TRY IT:
If a line in the listing below has the string "layered", copy it out.

EXTRACTED MATERIAL:
_ _ _

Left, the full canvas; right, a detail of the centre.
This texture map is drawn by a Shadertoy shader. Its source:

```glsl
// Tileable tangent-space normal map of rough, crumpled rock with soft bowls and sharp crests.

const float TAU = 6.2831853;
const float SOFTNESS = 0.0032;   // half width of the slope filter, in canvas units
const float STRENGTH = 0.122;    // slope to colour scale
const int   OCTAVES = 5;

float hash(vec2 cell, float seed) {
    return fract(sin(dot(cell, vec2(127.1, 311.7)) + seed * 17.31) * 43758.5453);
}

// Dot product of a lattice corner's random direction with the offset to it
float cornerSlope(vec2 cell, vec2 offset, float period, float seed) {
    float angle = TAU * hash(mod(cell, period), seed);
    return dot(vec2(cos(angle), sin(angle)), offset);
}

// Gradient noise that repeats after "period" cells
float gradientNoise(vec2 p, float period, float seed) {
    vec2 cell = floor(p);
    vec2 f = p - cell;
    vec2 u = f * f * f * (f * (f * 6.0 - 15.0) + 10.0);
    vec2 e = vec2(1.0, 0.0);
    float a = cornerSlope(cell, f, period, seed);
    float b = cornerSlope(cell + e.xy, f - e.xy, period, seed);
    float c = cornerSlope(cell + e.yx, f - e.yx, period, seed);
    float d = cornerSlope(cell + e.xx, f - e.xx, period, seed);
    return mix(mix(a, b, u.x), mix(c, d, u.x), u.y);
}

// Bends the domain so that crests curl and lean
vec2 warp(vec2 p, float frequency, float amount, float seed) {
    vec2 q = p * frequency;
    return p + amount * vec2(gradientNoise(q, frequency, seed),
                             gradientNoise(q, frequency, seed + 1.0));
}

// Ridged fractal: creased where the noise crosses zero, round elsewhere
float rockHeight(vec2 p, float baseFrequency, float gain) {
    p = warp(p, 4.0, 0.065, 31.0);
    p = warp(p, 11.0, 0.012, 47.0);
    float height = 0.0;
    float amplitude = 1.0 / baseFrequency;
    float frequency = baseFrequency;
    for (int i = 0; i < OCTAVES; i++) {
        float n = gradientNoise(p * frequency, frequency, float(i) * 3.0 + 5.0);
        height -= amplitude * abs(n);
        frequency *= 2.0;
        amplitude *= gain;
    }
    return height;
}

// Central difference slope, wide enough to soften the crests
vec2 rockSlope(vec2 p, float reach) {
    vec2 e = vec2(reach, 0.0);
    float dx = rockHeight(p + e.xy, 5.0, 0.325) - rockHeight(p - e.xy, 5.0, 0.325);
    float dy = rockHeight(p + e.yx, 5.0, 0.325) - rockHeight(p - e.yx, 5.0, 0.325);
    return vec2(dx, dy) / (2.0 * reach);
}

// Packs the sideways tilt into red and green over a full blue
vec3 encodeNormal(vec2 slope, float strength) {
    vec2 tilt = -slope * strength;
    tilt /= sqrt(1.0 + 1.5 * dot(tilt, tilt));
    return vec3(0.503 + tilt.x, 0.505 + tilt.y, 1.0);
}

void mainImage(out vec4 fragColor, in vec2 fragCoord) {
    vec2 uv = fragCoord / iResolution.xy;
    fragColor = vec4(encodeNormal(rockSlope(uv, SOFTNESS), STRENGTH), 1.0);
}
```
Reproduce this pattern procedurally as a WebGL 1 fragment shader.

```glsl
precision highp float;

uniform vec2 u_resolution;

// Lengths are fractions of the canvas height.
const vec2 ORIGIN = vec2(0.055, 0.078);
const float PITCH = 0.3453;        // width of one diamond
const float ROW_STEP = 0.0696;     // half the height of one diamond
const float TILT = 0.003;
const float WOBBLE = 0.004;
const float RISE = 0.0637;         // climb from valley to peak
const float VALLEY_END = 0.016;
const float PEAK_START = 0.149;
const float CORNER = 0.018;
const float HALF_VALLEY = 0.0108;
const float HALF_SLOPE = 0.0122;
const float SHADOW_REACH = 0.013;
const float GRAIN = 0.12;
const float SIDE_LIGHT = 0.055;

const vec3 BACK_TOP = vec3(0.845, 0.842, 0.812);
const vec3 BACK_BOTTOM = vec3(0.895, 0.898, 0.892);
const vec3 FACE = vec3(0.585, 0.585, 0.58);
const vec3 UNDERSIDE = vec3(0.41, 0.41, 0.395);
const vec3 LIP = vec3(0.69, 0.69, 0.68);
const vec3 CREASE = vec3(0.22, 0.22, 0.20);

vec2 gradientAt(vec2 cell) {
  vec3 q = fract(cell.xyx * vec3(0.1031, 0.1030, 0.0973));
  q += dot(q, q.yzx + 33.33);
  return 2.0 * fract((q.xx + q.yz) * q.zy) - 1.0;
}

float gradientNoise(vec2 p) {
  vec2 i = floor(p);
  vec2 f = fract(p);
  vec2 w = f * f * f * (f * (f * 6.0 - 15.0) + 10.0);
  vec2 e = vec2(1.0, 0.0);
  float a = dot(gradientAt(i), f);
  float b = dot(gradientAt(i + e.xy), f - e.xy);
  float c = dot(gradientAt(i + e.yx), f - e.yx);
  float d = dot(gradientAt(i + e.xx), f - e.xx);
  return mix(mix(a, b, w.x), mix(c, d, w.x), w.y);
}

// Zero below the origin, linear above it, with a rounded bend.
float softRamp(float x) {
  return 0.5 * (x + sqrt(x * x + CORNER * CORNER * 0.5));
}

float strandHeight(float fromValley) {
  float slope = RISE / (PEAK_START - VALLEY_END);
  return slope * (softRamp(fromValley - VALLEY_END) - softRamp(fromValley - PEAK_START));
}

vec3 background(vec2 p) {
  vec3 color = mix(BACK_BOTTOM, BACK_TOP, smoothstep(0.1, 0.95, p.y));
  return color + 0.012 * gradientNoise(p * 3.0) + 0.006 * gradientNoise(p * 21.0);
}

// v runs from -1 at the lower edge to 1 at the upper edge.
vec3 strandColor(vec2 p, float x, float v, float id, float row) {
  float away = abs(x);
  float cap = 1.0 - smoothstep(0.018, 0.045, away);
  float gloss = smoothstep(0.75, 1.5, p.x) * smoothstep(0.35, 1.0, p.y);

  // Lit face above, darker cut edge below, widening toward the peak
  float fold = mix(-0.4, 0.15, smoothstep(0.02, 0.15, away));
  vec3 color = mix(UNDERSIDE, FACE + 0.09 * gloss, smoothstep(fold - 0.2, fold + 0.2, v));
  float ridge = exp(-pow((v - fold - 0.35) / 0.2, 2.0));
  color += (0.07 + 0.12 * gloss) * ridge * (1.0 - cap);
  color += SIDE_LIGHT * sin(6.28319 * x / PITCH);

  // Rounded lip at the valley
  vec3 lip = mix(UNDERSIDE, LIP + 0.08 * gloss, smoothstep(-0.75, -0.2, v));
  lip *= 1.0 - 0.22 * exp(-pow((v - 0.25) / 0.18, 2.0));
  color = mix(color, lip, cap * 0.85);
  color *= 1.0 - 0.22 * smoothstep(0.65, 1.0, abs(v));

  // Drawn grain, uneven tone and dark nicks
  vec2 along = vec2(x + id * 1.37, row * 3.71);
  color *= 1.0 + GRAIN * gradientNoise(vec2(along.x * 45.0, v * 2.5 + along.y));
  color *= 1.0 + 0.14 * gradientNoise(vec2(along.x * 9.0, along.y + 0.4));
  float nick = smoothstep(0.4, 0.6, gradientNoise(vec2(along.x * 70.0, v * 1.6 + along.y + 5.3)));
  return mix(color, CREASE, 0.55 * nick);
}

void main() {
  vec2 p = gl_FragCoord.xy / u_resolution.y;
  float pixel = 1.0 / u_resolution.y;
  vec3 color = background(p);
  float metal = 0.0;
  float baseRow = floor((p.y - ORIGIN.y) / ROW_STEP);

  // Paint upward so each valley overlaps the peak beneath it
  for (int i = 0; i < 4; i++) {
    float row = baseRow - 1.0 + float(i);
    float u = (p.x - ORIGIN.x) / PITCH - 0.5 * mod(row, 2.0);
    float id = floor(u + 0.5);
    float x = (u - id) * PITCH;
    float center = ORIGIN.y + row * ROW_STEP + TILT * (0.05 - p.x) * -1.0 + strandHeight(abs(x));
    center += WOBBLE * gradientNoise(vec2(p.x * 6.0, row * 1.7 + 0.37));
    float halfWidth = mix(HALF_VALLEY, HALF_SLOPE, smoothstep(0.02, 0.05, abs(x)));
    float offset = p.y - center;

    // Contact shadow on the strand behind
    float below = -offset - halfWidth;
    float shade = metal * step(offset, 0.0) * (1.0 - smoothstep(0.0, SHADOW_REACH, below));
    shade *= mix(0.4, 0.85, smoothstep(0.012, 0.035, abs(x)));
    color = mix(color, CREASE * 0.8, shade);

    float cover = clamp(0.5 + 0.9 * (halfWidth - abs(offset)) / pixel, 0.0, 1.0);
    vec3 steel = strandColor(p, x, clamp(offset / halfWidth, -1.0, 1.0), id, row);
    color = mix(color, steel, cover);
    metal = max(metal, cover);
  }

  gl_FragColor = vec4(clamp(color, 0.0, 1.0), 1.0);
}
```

_ _ _

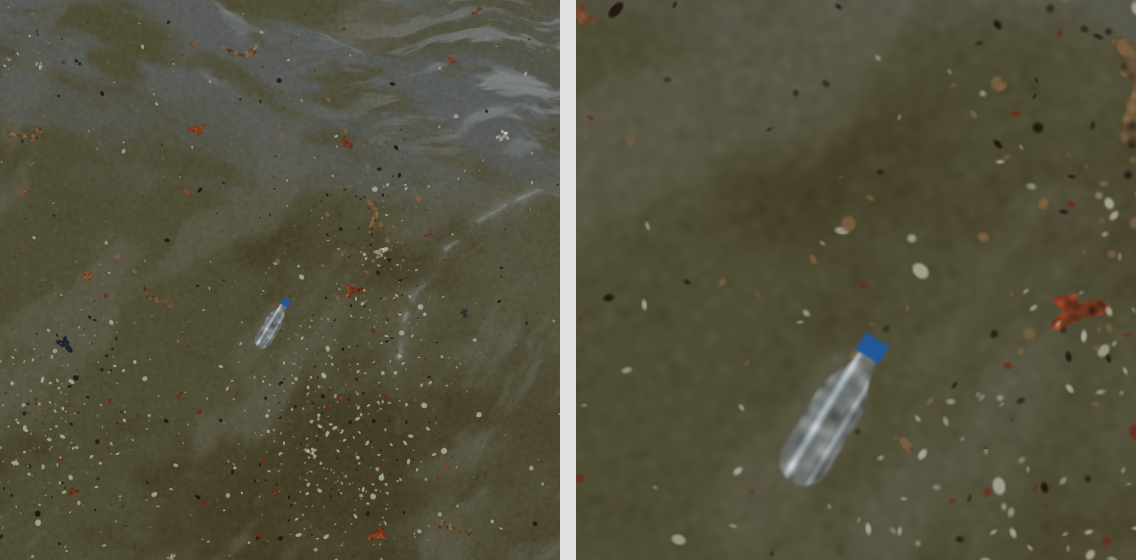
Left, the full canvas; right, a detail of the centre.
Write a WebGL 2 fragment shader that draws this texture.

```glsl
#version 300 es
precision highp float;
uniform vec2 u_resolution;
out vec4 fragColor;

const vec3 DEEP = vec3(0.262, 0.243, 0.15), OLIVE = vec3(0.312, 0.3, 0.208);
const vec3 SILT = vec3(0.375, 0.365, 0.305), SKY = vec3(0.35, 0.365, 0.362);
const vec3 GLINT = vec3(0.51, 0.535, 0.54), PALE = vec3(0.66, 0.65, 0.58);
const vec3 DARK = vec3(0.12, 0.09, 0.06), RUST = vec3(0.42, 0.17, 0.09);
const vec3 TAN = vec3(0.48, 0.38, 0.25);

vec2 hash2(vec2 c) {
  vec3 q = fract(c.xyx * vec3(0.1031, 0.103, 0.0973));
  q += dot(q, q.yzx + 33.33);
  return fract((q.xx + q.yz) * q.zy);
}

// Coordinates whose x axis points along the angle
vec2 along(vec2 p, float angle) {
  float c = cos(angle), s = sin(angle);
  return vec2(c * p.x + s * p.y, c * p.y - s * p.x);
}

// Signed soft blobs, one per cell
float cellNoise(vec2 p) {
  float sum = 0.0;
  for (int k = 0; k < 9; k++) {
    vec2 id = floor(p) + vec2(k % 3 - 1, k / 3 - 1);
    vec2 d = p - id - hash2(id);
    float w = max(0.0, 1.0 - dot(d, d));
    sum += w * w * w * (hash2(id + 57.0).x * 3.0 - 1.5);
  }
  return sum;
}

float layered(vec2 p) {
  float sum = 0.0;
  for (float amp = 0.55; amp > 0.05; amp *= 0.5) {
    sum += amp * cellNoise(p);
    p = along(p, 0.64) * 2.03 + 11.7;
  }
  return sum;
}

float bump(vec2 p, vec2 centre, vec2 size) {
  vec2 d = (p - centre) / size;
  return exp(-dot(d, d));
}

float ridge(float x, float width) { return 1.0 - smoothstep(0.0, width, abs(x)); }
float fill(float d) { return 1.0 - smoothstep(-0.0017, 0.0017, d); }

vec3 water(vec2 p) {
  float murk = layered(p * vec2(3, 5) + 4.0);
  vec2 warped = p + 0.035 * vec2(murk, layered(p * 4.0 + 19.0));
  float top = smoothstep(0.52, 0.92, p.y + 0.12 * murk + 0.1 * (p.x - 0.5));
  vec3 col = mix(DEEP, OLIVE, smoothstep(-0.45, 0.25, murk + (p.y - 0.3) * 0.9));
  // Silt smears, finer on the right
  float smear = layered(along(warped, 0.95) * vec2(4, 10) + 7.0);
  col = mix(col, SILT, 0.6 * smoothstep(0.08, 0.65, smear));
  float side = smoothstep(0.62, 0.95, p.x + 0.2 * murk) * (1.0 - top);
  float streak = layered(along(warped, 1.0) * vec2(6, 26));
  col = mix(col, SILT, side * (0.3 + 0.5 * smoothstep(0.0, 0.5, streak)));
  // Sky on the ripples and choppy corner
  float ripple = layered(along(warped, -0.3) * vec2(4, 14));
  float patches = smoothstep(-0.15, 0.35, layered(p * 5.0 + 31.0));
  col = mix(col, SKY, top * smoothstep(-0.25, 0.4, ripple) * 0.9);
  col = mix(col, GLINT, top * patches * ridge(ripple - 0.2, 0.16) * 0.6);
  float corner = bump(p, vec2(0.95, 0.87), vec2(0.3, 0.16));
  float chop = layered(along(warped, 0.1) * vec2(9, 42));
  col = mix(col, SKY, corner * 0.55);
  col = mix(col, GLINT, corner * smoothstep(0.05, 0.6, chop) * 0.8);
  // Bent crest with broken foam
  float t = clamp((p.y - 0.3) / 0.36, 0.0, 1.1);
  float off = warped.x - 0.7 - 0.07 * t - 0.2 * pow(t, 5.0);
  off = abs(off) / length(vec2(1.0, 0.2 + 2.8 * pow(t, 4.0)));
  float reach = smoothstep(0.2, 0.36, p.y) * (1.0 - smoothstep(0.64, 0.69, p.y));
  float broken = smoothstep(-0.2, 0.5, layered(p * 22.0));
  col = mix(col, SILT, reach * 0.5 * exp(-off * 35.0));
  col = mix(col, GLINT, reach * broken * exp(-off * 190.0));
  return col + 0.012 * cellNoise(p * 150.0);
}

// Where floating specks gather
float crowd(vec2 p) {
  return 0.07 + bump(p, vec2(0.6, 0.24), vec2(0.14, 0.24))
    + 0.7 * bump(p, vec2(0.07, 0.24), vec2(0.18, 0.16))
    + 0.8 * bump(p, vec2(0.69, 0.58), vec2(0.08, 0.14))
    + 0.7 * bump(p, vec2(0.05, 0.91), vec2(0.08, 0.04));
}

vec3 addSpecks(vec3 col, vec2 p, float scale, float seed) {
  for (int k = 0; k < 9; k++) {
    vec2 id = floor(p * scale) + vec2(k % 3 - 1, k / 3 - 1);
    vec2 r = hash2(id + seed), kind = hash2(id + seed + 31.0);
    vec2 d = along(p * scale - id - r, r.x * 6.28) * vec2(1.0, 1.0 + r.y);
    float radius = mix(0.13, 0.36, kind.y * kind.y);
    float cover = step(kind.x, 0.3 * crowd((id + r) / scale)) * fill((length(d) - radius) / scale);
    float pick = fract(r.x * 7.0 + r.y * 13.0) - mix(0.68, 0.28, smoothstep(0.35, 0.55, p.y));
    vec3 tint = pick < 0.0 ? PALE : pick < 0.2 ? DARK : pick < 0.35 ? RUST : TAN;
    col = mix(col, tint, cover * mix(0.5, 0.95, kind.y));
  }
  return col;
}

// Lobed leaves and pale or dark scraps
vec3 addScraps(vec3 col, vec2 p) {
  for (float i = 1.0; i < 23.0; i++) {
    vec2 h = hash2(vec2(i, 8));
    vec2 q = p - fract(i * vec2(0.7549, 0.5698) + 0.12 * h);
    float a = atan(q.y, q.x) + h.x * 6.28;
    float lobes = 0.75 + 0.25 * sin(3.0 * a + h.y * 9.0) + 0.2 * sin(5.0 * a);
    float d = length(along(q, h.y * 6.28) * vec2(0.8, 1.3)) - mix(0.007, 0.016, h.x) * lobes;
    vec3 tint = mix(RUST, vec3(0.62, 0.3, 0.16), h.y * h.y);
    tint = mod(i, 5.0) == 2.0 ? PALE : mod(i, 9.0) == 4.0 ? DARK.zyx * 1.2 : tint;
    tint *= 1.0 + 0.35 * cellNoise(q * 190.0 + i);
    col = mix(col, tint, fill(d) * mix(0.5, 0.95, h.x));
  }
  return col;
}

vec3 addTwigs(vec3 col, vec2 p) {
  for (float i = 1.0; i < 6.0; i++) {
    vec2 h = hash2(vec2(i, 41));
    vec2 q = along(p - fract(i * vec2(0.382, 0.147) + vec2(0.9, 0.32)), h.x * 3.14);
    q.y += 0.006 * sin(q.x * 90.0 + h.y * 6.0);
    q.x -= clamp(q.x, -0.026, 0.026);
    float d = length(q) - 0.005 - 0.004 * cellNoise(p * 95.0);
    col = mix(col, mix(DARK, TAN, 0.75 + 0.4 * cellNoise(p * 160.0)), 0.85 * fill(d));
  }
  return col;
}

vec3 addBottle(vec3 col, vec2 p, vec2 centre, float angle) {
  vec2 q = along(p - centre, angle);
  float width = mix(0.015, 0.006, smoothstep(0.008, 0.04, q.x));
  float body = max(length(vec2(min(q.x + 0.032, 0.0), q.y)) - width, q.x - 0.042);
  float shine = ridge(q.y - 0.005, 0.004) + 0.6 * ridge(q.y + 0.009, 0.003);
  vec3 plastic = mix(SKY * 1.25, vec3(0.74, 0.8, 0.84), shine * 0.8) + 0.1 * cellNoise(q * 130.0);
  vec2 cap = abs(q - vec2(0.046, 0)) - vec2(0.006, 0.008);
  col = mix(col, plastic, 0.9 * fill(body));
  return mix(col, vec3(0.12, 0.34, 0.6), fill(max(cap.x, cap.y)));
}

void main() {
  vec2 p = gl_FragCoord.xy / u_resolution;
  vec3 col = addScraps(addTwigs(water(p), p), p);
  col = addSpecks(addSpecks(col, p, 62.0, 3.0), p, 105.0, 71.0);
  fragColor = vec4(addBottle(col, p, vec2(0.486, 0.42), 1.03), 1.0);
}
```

_ _ _

WRITTEN SOLUTION:
float layered(vec2 p) {
  float murk = layered(p * vec2(3, 5) + 4.0);
  vec2 warped = p + 0.035 * vec2(murk, layered(p * 4.0 + 19.0));
  float smear = layered(along(warped, 0.95) * vec2(4, 10) + 7.0);
  float streak = layered(along(warped, 1.0) * vec2(6, 26));
  float ripple = layered(along(warped, -0.3) * vec2(4, 14));
  float patches = smoothstep(-0.15, 0.35, layered(p * 5.0 + 31.0));
  float chop = layered(along(warped, 0.1) * vec2(9, 42));
  float broken = smoothstep(-0.2, 0.5, layered(p * 22.0));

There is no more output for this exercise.